Green energy is still a lightning-fast growth area in venture capital—VC investment in green energy technologies in 2008 exceeded $7.7 billion in more than 350 deals, more than double last year’s dollar totals, according to But the recession, and the accompanying plunge in the price of oil, are motivating a different type of thinking in clean tech. As a result, says the New York Times, "big, expensive projects like building factories to manufacture solar panels or biofuels are falling out of favor."

Why emulate the old, capital-intensive ways of creating energy, anyway? It's time to move from the mainframe model of big power plants to the equivalent of networked PCs and wireless mobile devices.

solar mirrors

Clean Tech 2.0 is going to be smaller, more distributed, and more personalized than the previous solutions. It's going to take the biggest possible advantage of "negawatts," or extra capacity freed up by maximum efficiency.  Information technology will allow us to optimize our use of energy and resources so nothing goes to waste. Financing will be shaped to government incentives.
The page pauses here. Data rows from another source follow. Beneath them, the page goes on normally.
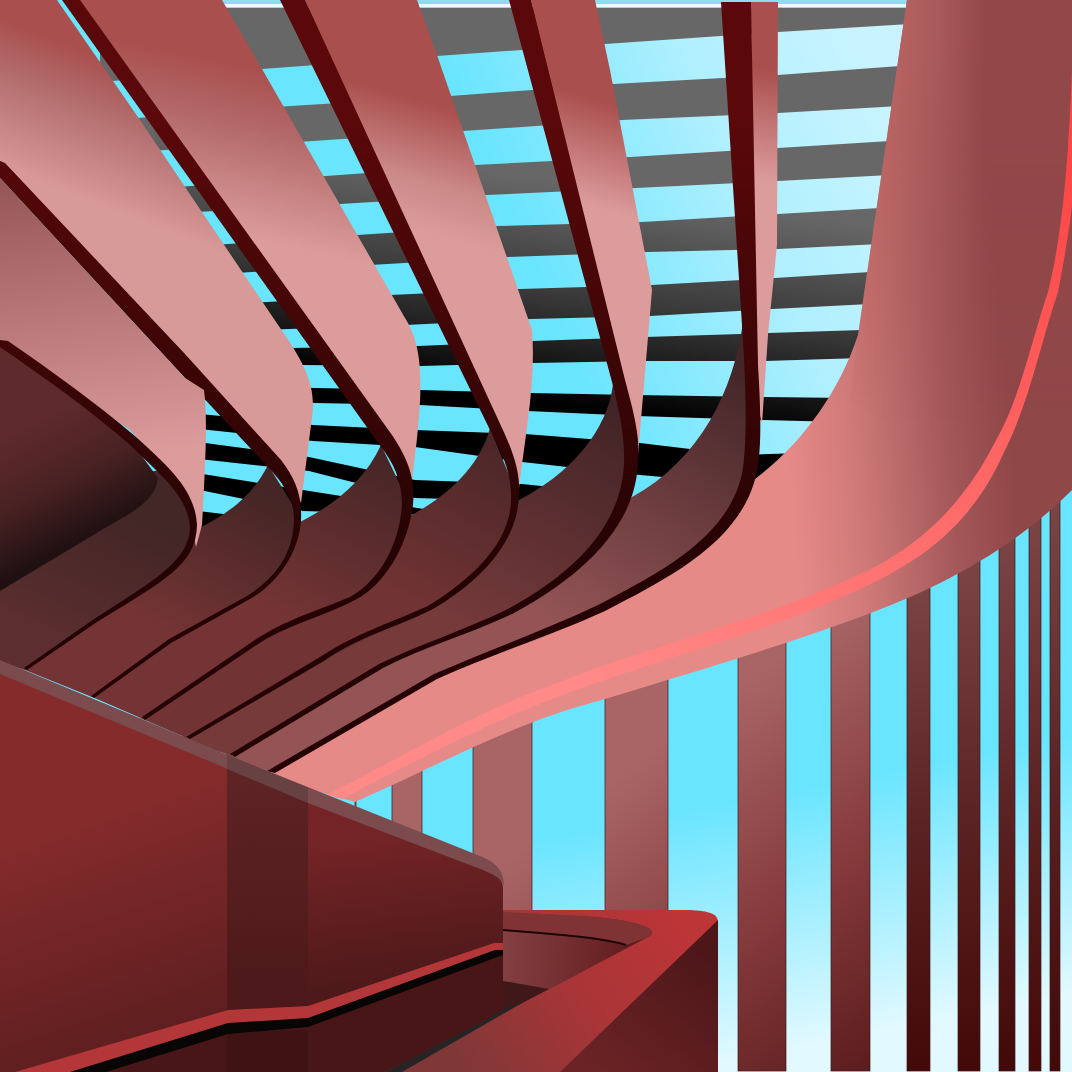
<!DOCTYPE html>
<html lang="en">
<head>
<meta charset="utf-8">
<title>Red atrium</title>
<style>
:root{--sky:#6ae5ff;--sky-pale:#c9f4ff;--sky-white:#e2f9ff;--slat:#676767;--rose:#dc9c9c;--brick:#a94f4e;--coral:#e68a88;--wine:#5a0809;--ink:#250304;--rail:#7c4b4d;--red:#b33638;--black:#080505}
html,body{margin:0;padding:0;overflow:hidden}
svg{display:block;width:1072px;height:1072px}
.edge{fill:url(#edge)}
</style>
</head>
<body>
<svg viewBox="0 0 1072 1072" role="img" aria-label="Abstract red atrium with curved ribs, louvred roof and tall columns">
<defs>
<linearGradient id="roofSky" gradientUnits="userSpaceOnUse" x1="500" y1="300" x2="900" y2="130"><stop offset=".1" stop-color="var(--sky)"/><stop offset=".6" stop-color="#aeefff"/><stop offset="1" stop-color="var(--sky-pale)"/></linearGradient>
<linearGradient id="wallSky" gradientUnits="userSpaceOnUse" x1="740" y1="800" x2="790" y2="1050"><stop offset="0" stop-color="var(--sky)"/><stop offset="1" stop-color="var(--sky-white)"/></linearGradient>
<linearGradient id="slat" gradientUnits="userSpaceOnUse" x1="620" y1="190" x2="590" y2="410"><stop offset="0" stop-color="var(--slat)"/><stop offset=".5" stop-color="#3a3a3a"/><stop offset="1" stop-color="#000"/></linearGradient>
<linearGradient id="column" gradientUnits="userSpaceOnUse" x1="640" y1="760" x2="920" y2="1130"><stop offset="0" stop-color="#a96566"/><stop offset=".45" stop-color="#84393b"/><stop offset="1" stop-color="#4a0f10"/></linearGradient>
<linearGradient id="farColumn" x1="0" y1="0" x2="0" y2="1"><stop offset="0" stop-color="#7c4647"/><stop offset=".5" stop-color="#5c2324"/><stop offset="1" stop-color="#430808"/></linearGradient>
<linearGradient id="wall" gradientUnits="userSpaceOnUse" x1="785" y1="440" x2="1010" y2="420"><stop offset="0" stop-color="var(--coral)"/><stop offset=".3" stop-color="#cf7a79"/><stop offset=".75" stop-color="#a05556"/><stop offset="1" stop-color="#904748"/></linearGradient>
<linearGradient id="wallTop" gradientUnits="userSpaceOnUse" x1="880" y1="0" x2="985" y2="0"><stop offset="0" stop-color="#bd6564"/><stop offset=".55" stop-color="#a95a5a"/><stop offset="1" stop-color="#924849"/></linearGradient>
<linearGradient id="fade" gradientUnits="userSpaceOnUse" x1="0" y1="40" x2="0" y2="420"><stop offset="0" stop-color="#fff"/><stop offset="1" stop-color="#000"/></linearGradient>
<mask id="topFade" maskUnits="userSpaceOnUse" x="0" y="0" width="1072" height="1072"><rect width="1072" height="1072" fill="url(#fade)"/></mask>
<linearGradient id="band" gradientUnits="userSpaceOnUse" x1="1065" y1="150" x2="600" y2="690"><stop offset="0" stop-color="#ff4545"/><stop offset=".4" stop-color="#ff6665"/><stop offset="1" stop-color="#ff8a88"/></linearGradient>
<linearGradient id="edge" gradientUnits="userSpaceOnUse" x1="0" y1="120" x2="0" y2="560"><stop offset="0" stop-color="var(--wine)"/><stop offset="1" stop-color="var(--ink)"/></linearGradient>
<linearGradient id="face1" gradientUnits="userSpaceOnUse" x1="0" y1="190" x2="40" y2="470"><stop offset="0" stop-color="#985758"/><stop offset="1" stop-color="var(--rose)"/></linearGradient>
<linearGradient id="face2" gradientUnits="userSpaceOnUse" x1="110" y1="60" x2="60" y2="190"><stop offset="0" stop-color="var(--brick)"/><stop offset=".35" stop-color="#b26c6c"/><stop offset="1" stop-color="#d89999"/></linearGradient>
<linearGradient id="face3" gradientUnits="userSpaceOnUse" x1="270" y1="70" x2="235" y2="235"><stop offset="0" stop-color="var(--brick)"/><stop offset=".35" stop-color="#b26868"/><stop offset="1" stop-color="var(--rose)"/></linearGradient>
<linearGradient id="face4" gradientUnits="userSpaceOnUse" x1="420" y1="100" x2="385" y2="220"><stop offset="0" stop-color="var(--brick)"/><stop offset=".6" stop-color="#ca8886"/><stop offset="1" stop-color="var(--rose)"/></linearGradient>
<linearGradient id="face5" gradientUnits="userSpaceOnUse" x1="600" y1="100" x2="570" y2="200"><stop offset="0" stop-color="var(--brick)"/><stop offset="1" stop-color="var(--rose)"/></linearGradient>
<linearGradient id="face6" gradientUnits="userSpaceOnUse" x1="775" y1="70" x2="755" y2="180"><stop offset="0" stop-color="var(--brick)"/><stop offset="1" stop-color="var(--rose)"/></linearGradient>
<linearGradient id="under1" gradientUnits="userSpaceOnUse" x1="130" y1="520" x2="70" y2="650"><stop offset="0" stop-color="#432626"/><stop offset="1" stop-color="#5c2e2f"/></linearGradient>
<linearGradient id="under2" gradientUnits="userSpaceOnUse" x1="260" y1="490" x2="180" y2="640"><stop offset="0" stop-color="#452525"/><stop offset="1" stop-color="#743435"/></linearGradient>
<linearGradient id="under3" gradientUnits="userSpaceOnUse" x1="370" y1="455" x2="290" y2="620"><stop offset="0" stop-color="#482627"/><stop offset="1" stop-color="#743435"/></linearGradient>
<linearGradient id="under4" gradientUnits="userSpaceOnUse" x1="490" y1="440" x2="400" y2="600"><stop offset="0" stop-color="#4c2728"/><stop offset="1" stop-color="#723334"/></linearGradient>
<linearGradient id="under5" gradientUnits="userSpaceOnUse" x1="610" y1="400" x2="480" y2="640"><stop offset="0" stop-color="#412426"/><stop offset="1" stop-color="#763a3b"/></linearGradient>
<linearGradient id="under6" gradientUnits="userSpaceOnUse" x1="740" y1="370" x2="580" y2="640"><stop offset="0" stop-color="#442628"/><stop offset="1" stop-color="#945456"/></linearGradient>
<linearGradient id="hollow" gradientUnits="userSpaceOnUse" x1="35" y1="420" x2="95" y2="535"><stop offset="0" stop-color="#5f2a2b"/><stop offset=".5" stop-color="#4a2223"/><stop offset="1" stop-color="#1f1011"/></linearGradient>
<linearGradient id="parapet" gradientUnits="userSpaceOnUse" x1="130" y1="800" x2="230" y2="1090"><stop offset="0" stop-color="#852b2c"/><stop offset="1" stop-color="#521a1b"/></linearGradient>
<linearGradient id="parapetEnd" gradientUnits="userSpaceOnUse" x1="400" y1="830" x2="420" y2="980"><stop offset="0" stop-color="#742426"/><stop offset="1" stop-color="#4e191a"/></linearGradient>
<linearGradient id="parapetBend" x1="0" y1="0" x2="0" y2="1"><stop offset="0" stop-color="#602425"/><stop offset="1" stop-color="#471516"/></linearGradient>
<linearGradient id="ledge" gradientUnits="userSpaceOnUse" x1="680" y1="915" x2="460" y2="1060"><stop offset="0" stop-color="#bd3537"/><stop offset=".5" stop-color="#a83537"/><stop offset="1" stop-color="#803738"/></linearGradient>
<linearGradient id="ledgeFront" gradientUnits="userSpaceOnUse" x1="700" y1="950" x2="600" y2="1072"><stop offset="0" stop-color="#4d1719"/><stop offset="1" stop-color="#6b2325"/></linearGradient>
<linearGradient id="ledgeInner" gradientUnits="userSpaceOnUse" x1="503" y1="940" x2="630" y2="950"><stop offset="0" stop-color="#834042"/><stop offset="1" stop-color="#641c1e"/></linearGradient>
</defs>

<g id="sky">
<rect width="1072" height="560" fill="url(#roofSky)"/>
<rect y="480" width="1072" height="592" fill="url(#wallSky)"/>
</g>

<g id="louvres" fill="url(#slat)">
<path d="M100 8H910V24L778 32 605 44 437 56 262 69 100 82Z"/>
<path d="M100 121 275 107 450 96 613 84 778 75 900 66V106L778 113 622 120 463 131 298 142 100 154Z"/>
<path d="M150 189 326 176 475 165 630 157 778 148 890 141V175L778 181 636 188 487 195 340 204 160 214Z"/>
<path d="M200 246 357 235 497 226 642 222 778 214 880 208V244L778 249 648 252 508 257 370 265 220 274Z"/>
<path d="M250 303 390 295 520 289 652 285 775 278 870 272V304L772 309 650 316 530 319 405 325 260 330Z"/>
<path d="M290 348 418 346 533 341 645 337 768 333 862 330V358L765 361 642 361 533 363 421 366 300 365Z"/>
<path d="M190 384 315 388 420 390 530 393 635 395 765 397 850 398 840 422 763 420 637 416 528 411 420 405 315 403 190 399Z"/>
<path d="M190 413 313 425 415 430 525 434 640 443 740 455 800 453 755 485 640 475 522 462 415 447 313 441 190 428Z"/>
<path d="M190 441 309 457 415 480 522 484 600 492 600 502 522 501 415 498 309 471 190 458Z"/>
<path d="M190 472 303 490 430 510 430 515 303 511 190 488Z"/>
<path d="M190 510 240 516V530H190Z"/>
<rect x="222" width="690" height="8" fill="#8fdcf0"/>
<rect x="222" y="4" width="690" height="3" fill="#eefaff"/>
</g>

<g id="columns" stroke="#3b1c1d" stroke-width=".7">
<g fill="url(#column)">
<rect x="355" y="760" width="1" height="80"/>
<rect x="392" y="740" width="30" height="140"/>
<rect x="473" y="700" width="59" height="372"/>
<rect x="605" y="660" width="63" height="412"/>
<rect x="738" y="630" width="48" height="441"/>
<rect x="831" y="600" width="39" height="471"/>
</g>
<g fill="url(#farColumn)">
<rect x="907" y="570" width="23" height="501"/>
<rect x="958" y="550" width="22" height="521"/>
<rect x="999" y="530" width="16" height="541"/>
<rect x="1029" y="510" width="12" height="561"/>
<rect x="1050" y="490" width="10" height="581"/>
</g>
</g>

<g id="sweeping-wall">
<path id="wall-shape" d="M907 0H1072V490C1010 552 935 590 860 617C770 650 680 676 605 699C510 724 450 760 355 802L260 775 430 670 600 600 740 500 755 479C800 445 838 395 858 335Z" fill="url(#wall)"/>
<path d="M907 0H1072V490L960 480 850 400 858 335Z" fill="url(#wallTop)" mask="url(#topFade)"/>
<path d="M1072 70C1068 170 1062 235 1048 292C1030 345 1020 400 994 444C955 520 900 560 835 585C755 620 640 650 560 682C480 710 400 758 327 795L342 799C420 758 490 722 565 694C650 662 765 632 842 597C915 566 970 530 1005 450C1030 400 1040 345 1058 292C1066 250 1070 225 1072 205Z" fill="url(#band)"/>
</g>

<g id="rib-6">
<path d="M743 322C734 390 700 460 632 497L510 595 380 655 225 755 270 772 440 677 600 608C700 560 750 530 755 460Z" fill="url(#under6)"/>
<path d="M751 2H778L777 245 768 335 762 424 756 400Z" fill="url(#face6)"/>
<path class="edge" d="M721 2H751L758 365C762 430 761 460 754 483C735 545 665 580 605 611C550 636 490 655 437 679L275 773 267 771 434 674C490 650 545 630 598 605C665 570 732 535 743 468C748 430 745 370 742 325Z"/>
</g>

<g id="rib-5">
<path d="M613 384C608 430 570 475 515 502L430 590 320 645 180 738 232 756 380 668 512 612C590 570 625 520 630 460Z" fill="url(#under5)"/>
<path d="M531 0H595L610 70 652 290 638 455 625 400Z" fill="url(#face5)"/>
<path class="edge" d="M509 0H531L625 380C636 420 640 440 638 460C637 530 575 580 514 613C470 634 425 646 383 668L235 757 230 754 379 664C425 642 465 630 508 609C570 575 620 530 624 465C625 435 619 410 612 382Z"/>
</g>

<g id="rib-4">
<path d="M490 428C480 465 450 495 408 517L340 590 240 640 140 718 187 738 320 662 430 608C490 575 515 530 515 490Z" fill="url(#under4)"/>
<path d="M305 0H417L437 55 532 330C536 380 526 430 519 488L500 440Z" fill="url(#face4)"/>
<path class="edge" d="M280 0H305L502 428C516 458 520 475 519 495C518 545 475 585 433 609C395 628 360 636 324 661L190 739 186 737 320 657C357 633 390 623 428 606C470 580 510 545 511 500C512 470 500 450 490 430Z"/>
</g>

<g id="rib-3">
<path d="M381 445C365 480 335 505 296 524L240 590 165 635 90 696 143 719 250 648 355 598C390 575 405 530 405 495Z" fill="url(#under3)"/>
<path d="M78 0H222L262 69 405 318C425 350 424 390 411 488L390 440Z" fill="url(#face3)"/>
<path class="edge" d="M62 0H80L392 435C410 462 415 480 413 505C408 545 385 585 355 600C320 618 285 625 252 648L145 720 142 717 249 644C283 620 315 612 350 597C380 580 399 545 402 505C402 480 393 462 381 447Z"/>
</g>

<g id="rib-2">
<path d="M268 465C250 500 225 515 192 532L150 580 90 618 20 668 92 697 170 642 250 597C285 575 298 540 296 510Z" fill="url(#under2)"/>
<path d="M0 0H57L140 120 276 322C310 370 317 390 311 425L301 503 280 460 0 170Z" fill="url(#face2)"/>
<path class="edge" d="M0 161 5 163 185 354 281 460C296 480 302 495 301 520C299 555 275 585 250 599L171 643 94 698 91 696 169 639 247 596C275 578 293 555 294 520C294 500 285 485 268 467L185 378 0 178Z"/>
</g>

<g id="rib-1">
<path d="M0 500 160 470C185 490 196 515 194 540C188 570 160 580 95 622L25 670 0 662Z" fill="url(#under1)"/>
<path d="M0 345 130 440 158 478C155 505 125 515 85 540L0 591Z" fill="url(#hollow)"/>
<path d="M0 178 185 378 204 390C208 420 205 470 202 525L196 547 185 490 130 430 0 342Z" fill="url(#face1)"/>
<path class="edge" d="M0 340 8 341C50 370 95 402 136 437C170 468 195 490 197 525C196 565 165 580 97 622L27 670 24 668 94 619C160 577 188 560 190 528C188 495 160 475 130 445C90 410 45 378 0 347Z"/>
</g>

<g id="ledge">
<path d="M503 910H690C710 911 718 914 718 922V1072H385L503 1010Z" fill="url(#ledge)"/>
<path d="M503 912 580 916C630 919 664 928 648 937L548 990 503 1012Z" fill="url(#ledgeInner)"/>
<path d="M503 912 580 916C630 919 664 928 648 937L626 945C600 938 550 934 503 930Z" fill="#803335"/>
<path d="M503 930C550 934 600 937 626 945" fill="none" stroke="#1c0506" stroke-width="2"/>
<path d="M503 981 549 989 503 1013Z" fill="#401819"/>
<path d="M385 1072 503 1008 522 1003 402 1072Z" fill="#282324"/>
<path d="M718 920V1072H560Z" fill="url(#ledgeFront)"/>
</g>

<g id="parapet-wall">
<path d="M0 672 228 768 308 800 475 862C495 868 503 878 503 890V1010L385 1072H0Z" fill="url(#parapet)"/>
<path d="M308 800 475 862C495 868 503 878 503 890V1010L385 1072H308Z" fill="url(#parapetEnd)"/>
<path d="M0 660 228 755 480 856C498 863 504 872 504 886C501 878 494 874 475 867L308 803 228 769 0 674Z" fill="var(--rail)"/>
<path d="M227 755 308 788V1072H227Z" fill="url(#parapetBend)"/>
<path d="M227 755 308 788V803L227 769Z" fill="#684243"/>
<path d="M105 1072 228 1033 308 1026 503 954V1010L385 1072Z" fill="#491617"/>
<path d="M227 1030H308V1072H227Z" fill="#3f1314"/>
<path d="M15 1072 228 1010 308 1006 494 943 503 943V950L308 1019 228 1024 72 1072Z" fill="var(--red)"/>
<path d="M70 1072 228 1023 308 1018 495 950 503 950V955L308 1027 228 1034 106 1072Z" fill="var(--black)"/>
</g>
</svg>
</body>
</html>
So, who are the winners in the negawatt revolution, and who are the losers?



In the best possible scenario, we're living through a transition from scattershot privately funded efforts to bold, long-term, strategic public commitments with the heft required to get the job done.

Images of 1966 solar mirror construction courtesy of NASA/GRC.